Recorded information>
★ ★ ★

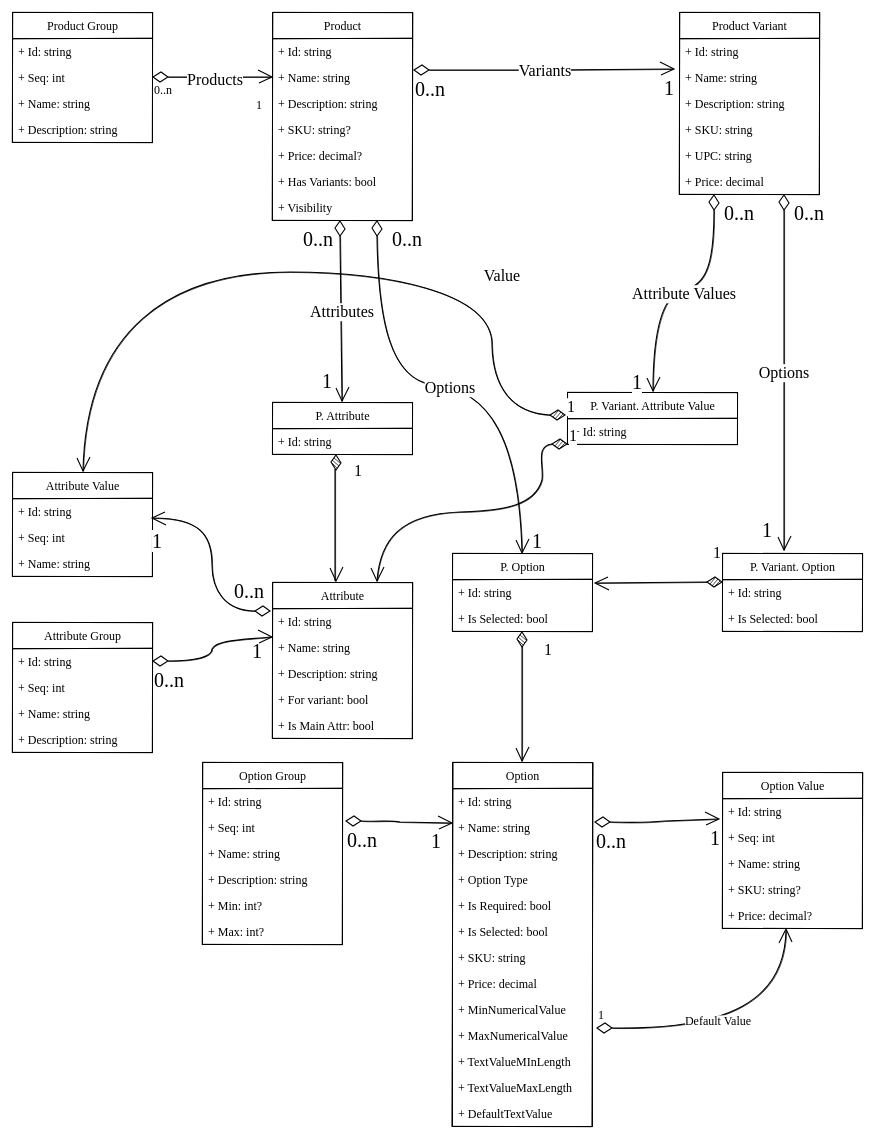
<!DOCTYPE html>
<html lang="en">
<head>
<meta charset="utf-8">
<title>Product catalogue class diagram</title>
<style>
:root { --ink: #000; --paper: #fff; --row: 26px; }
* { box-sizing: border-box; margin: 0; padding: 0; }
body { width: 875px; height: 1142px; overflow: hidden; background: var(--paper); }
.diagram { position: relative; width: 875px; height: 1142px; overflow: hidden; color: var(--ink); font: 12px/26px "Liberation Serif", serif; }
.entity { position: absolute; left: var(--x); top: var(--y); width: var(--w, 141px); border: 1px solid var(--ink); background: var(--paper); }
.entity::after { content: ""; position: absolute; inset: -1px; border: 1px solid var(--ink); transform: rotate(.25deg); opacity: .7; }
.entity h2 { position: relative; height: var(--row); font: inherit; text-align: center; border-bottom: 1px solid var(--ink); }
.entity h2::after { content: ""; position: absolute; left: 0; right: 0; bottom: -1px; border-bottom: 1px solid var(--ink); transform: rotate(-.4deg); opacity: .7; }
.entity ul { display: flex; flex-direction: column; list-style: none; margin-bottom: -1px; padding-left: 5px; }
.entity li { height: var(--row); white-space: nowrap; }
.connectors { position: absolute; left: 0; top: 0; }
.label { position: absolute; left: var(--x); top: var(--y); transform: translate(-50%, -50%); background: var(--paper); font-size: 16px; line-height: 1.1; white-space: nowrap; }
.large { font-size: 20px; }
.small { font-size: 12px; }
.clear { background: none; }
</style>
</head>
<body>
<main class="diagram">
<section class="entity" style="--x:12px;--y:12px"><h2>Product Group</h2><ul><li>+ Id: string</li><li>+ Seq: int</li><li>+ Name: string</li><li>+ Description: string</li></ul></section>
<section class="entity" style="--x:272px;--y:12px"><h2>Product</h2><ul><li>+ Id: string</li><li>+ Name: string</li><li>+ Description: string</li><li>+ SKU: string?</li><li>+ Price: decimal?</li><li>+ Has Variants: bool</li><li>+ Visibility</li></ul></section>
<section class="entity" style="--x:679px;--y:12px"><h2>Product Variant</h2><ul><li>+ Id: string</li><li>+ Name: string</li><li>+ Description: string</li><li>+ SKU: string</li><li>+ UPC: string</li><li>+ Price: decimal</li></ul></section>
<section class="entity" style="--x:272px;--y:402px"><h2>P. Attribute</h2><ul><li>+ Id: string</li></ul></section>
<section class="entity" style="--x:567px;--y:392px;--w:171px"><h2>P. Variant. Attribute Value</h2><ul><li>+ Id: string</li></ul></section>
<section class="entity" style="--x:12px;--y:472px"><h2>Attribute Value</h2><ul><li>+ Id: string</li><li>+ Seq: int</li><li>+ Name: string</li></ul></section>
<section class="entity" style="--x:272px;--y:582px"><h2>Attribute</h2><ul><li>+ Id: string</li><li>+ Name: string</li><li>+ Description: string</li><li>+ For variant: bool</li><li>+ Is Main Attr: bool</li></ul></section>
<section class="entity" style="--x:12px;--y:622px"><h2>Attribute Group</h2><ul><li>+ Id: string</li><li>+ Seq: int</li><li>+ Name: string</li><li>+ Description: string</li></ul></section>
<section class="entity" style="--x:452px;--y:553px"><h2>P. Option</h2><ul><li>+ Id: string</li><li>+ Is Selected: bool</li></ul></section>
<section class="entity" style="--x:722px;--y:553px"><h2>P. Variant. Option</h2><ul><li>+ Id: string</li><li>+ Is Selected: bool</li></ul></section>
<section class="entity" style="--x:202px;--y:762px"><h2>Option Group</h2><ul><li>+ Id: string</li><li>+ Seq: int</li><li>+ Name: string</li><li>+ Description: string</li><li>+ Min: int?</li><li>+ Max: int?</li></ul></section>
<section class="entity" style="--x:452px;--y:762px"><h2>Option</h2><ul><li>+ Id: string</li><li>+ Name: string</li><li>+ Description: string</li><li>+ Option Type</li><li>+ Is Required: bool</li><li>+ Is Selected: bool</li><li>+ SKU: string</li><li>+ Price: decimal</li><li>+ MinNumericalValue</li><li>+ MaxNumericalValue</li><li>+ TextValueMInLength</li><li>+ TextValueMaxLength</li><li>+ DefaultTextValue</li></ul></section>
<section class="entity" style="--x:722px;--y:772px"><h2>Option Value</h2><ul><li>+ Id: string</li><li>+ Seq: int</li><li>+ Name: string</li><li>+ SKU: string?</li><li>+ Price: decimal?</li></ul></section>

<svg class="connectors" width="875" height="1142" viewBox="0 0 875 1142" fill="none" stroke="#000" stroke-width="1.1" aria-hidden="true">
<defs>
<path id="arrow" d="M-14 -7L0 0L-13 6"/>
<path id="diamond" d="M0 0L8 -5L15 0L7 5Z" fill="#fff"/>
<g id="hatched"><use href="#diamond"/><path d="M3 2L8 -4M5 4L11 -3M8 4L13 -1" stroke-width=".7"/></g>
</defs>
<g id="lines">
<path d="M168 77H271"/>
<path d="M429 70L545 70L673 69"/>
<path d="M340 236L342 401"/>
<path d="M377 236C378 320 390 380 434 385C490 390 519 440 522 552"/>
<path d="M714 210C714 260 708 286 683 290C660 296 653 340 653 391"/>
<path d="M784 210V550"/>
<path d="M550 415C510 413 493 385 492 346C494 290 380 272 290 272C170 272 86 330 83 471"/>
<path d="M552 444C535 446 544 465 542 480C535 505 505 511 460 512C400 514 380 540 377 581"/>
<path d="M335 469V581"/>
<path d="M255 611C225 611 212 590 212 565C212 535 200 518 153 518"/>
<path d="M168 661C195 661 212 657 212 649C217 640 240 640 271 637"/>
<path d="M707 582L596 583"/>
<path d="M522 646V761"/>
<path d="M361 821C380 822 390 820 400 822L451 823"/>
<path d="M610 822C640 823 655 822 665 821L718 819"/>
<path d="M612 1028C730 1030 785 1000 786 930"/>
</g>
<use href="#lines" x=".6" y=".5" stroke-width=".7"/>
<g>
<use href="#arrow" transform="translate(272 77)"/>
<use href="#arrow" transform="translate(674 69)"/>
<use href="#arrow" transform="translate(342 401) rotate(90)"/>
<use href="#arrow" transform="translate(522 553) rotate(90)"/>
<use href="#arrow" transform="translate(653 391) rotate(90)"/>
<use href="#arrow" transform="translate(784 550) rotate(90)"/>
<use href="#arrow" transform="translate(83 471) rotate(90)"/>
<use href="#arrow" transform="translate(377 581) rotate(90)"/>
<use href="#arrow" transform="translate(336 581) rotate(90)"/>
<use href="#arrow" transform="translate(152 518) rotate(180)"/>
<use href="#arrow" transform="translate(272 637)"/>
<use href="#arrow" transform="translate(595 583) rotate(180)"/>
<use href="#arrow" transform="translate(522 761) rotate(90)"/>
<use href="#arrow" transform="translate(452 823)"/>
<use href="#arrow" transform="translate(719 819)"/>
<use href="#arrow" transform="translate(786 929) rotate(-90)"/>
</g>
<g>
<use href="#diamond" x="153" y="77"/>
<use href="#diamond" x="414" y="70"/>
<use href="#diamond" transform="translate(340 221) rotate(90)"/>
<use href="#diamond" transform="translate(377 221) rotate(90)"/>
<use href="#diamond" transform="translate(714 195) rotate(90)"/>
<use href="#diamond" transform="translate(784 195) rotate(90)"/>
<use href="#diamond" x="255" y="611"/>
<use href="#diamond" x="153" y="661"/>
<use href="#diamond" x="346" y="821"/>
<use href="#diamond" x="595" y="822"/>
<use href="#diamond" x="597" y="1028"/>
<use href="#hatched" x="550" y="415"/>
<use href="#hatched" x="552" y="444"/>
<use href="#hatched" transform="translate(336 455) rotate(90)"/>
<use href="#hatched" x="707" y="582"/>
<use href="#hatched" transform="translate(522 632) rotate(90)"/>
</g>
</svg>

<span class="label" style="--x:215px;--y:80px">Products</span>
<span class="label small clear" style="--x:163px;--y:91px">0..n</span>
<span class="label small" style="--x:259px;--y:106px">1</span>
<span class="label" style="--x:545px;--y:71px">Variants</span>
<span class="label large clear" style="--x:430px;--y:89px">0..n</span>
<span class="label large clear" style="--x:669px;--y:88px">1</span>
<span class="label large clear" style="--x:318px;--y:239px">0..n</span>
<span class="label large clear" style="--x:407px;--y:239px">0..n</span>
<span class="label large clear" style="--x:739px;--y:213px">0..n</span>
<span class="label large clear" style="--x:809px;--y:213px">0..n</span>
<span class="label" style="--x:502px;--y:276px">Value</span>
<span class="label" style="--x:342px;--y:312px">Attributes</span>
<span class="label" style="--x:450px;--y:388px">Options</span>
<span class="label" style="--x:684px;--y:294px">Attribute Values</span>
<span class="label" style="--x:784px;--y:373px">Options</span>
<span class="label large" style="--x:327px;--y:381px">1</span>
<span class="label large" style="--x:637px;--y:382px">1</span>
<span class="label" style="--x:571px;--y:407px">1</span>
<span class="label" style="--x:573px;--y:436px">1</span>
<span class="label" style="--x:358px;--y:471px">1</span>
<span class="label large" style="--x:157px;--y:541px">1</span>
<span class="label large clear" style="--x:249px;--y:591px">0..n</span>
<span class="label large clear" style="--x:257px;--y:651px">1</span>
<span class="label large clear" style="--x:169px;--y:680px">0..n</span>
<span class="label large clear" style="--x:537px;--y:541px">1</span>
<span class="label large" style="--x:767px;--y:530px">1</span>
<span class="label clear" style="--x:717px;--y:553px">1</span>
<span class="label" style="--x:548px;--y:650px">1</span>
<span class="label large clear" style="--x:362px;--y:840px">0..n</span>
<span class="label large clear" style="--x:436px;--y:841px">1</span>
<span class="label large clear" style="--x:611px;--y:841px">0..n</span>
<span class="label large clear" style="--x:715px;--y:838px">1</span>
<span class="label small clear" style="--x:601px;--y:1016px">1</span>
<span class="label small" style="--x:718px;--y:1022px">Default Value</span>
</main>
</body>
</html>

★ ★ ★

Directions for this task> Retype exactly. Include each line from the start of the material through the line holding "width: var(--w, 141px);", and leave the pictures out.

Exercise result>
<!DOCTYPE html>
<html lang="en">
<head>
<meta charset="utf-8">
<title>Product catalogue class diagram</title>
<style>
:root { --ink: #000; --paper: #fff; --row: 26px; }
* { box-sizing: border-box; margin: 0; padding: 0; }
body { width: 875px; height: 1142px; overflow: hidden; background: var(--paper); }
.diagram { position: relative; width: 875px; height: 1142px; overflow: hidden; color: var(--ink); font: 12px/26px "Liberation Serif", serif; }
.entity { position: absolute; left: var(--x); top: var(--y); width: var(--w, 141px); border: 1px solid var(--ink); background: var(--paper); }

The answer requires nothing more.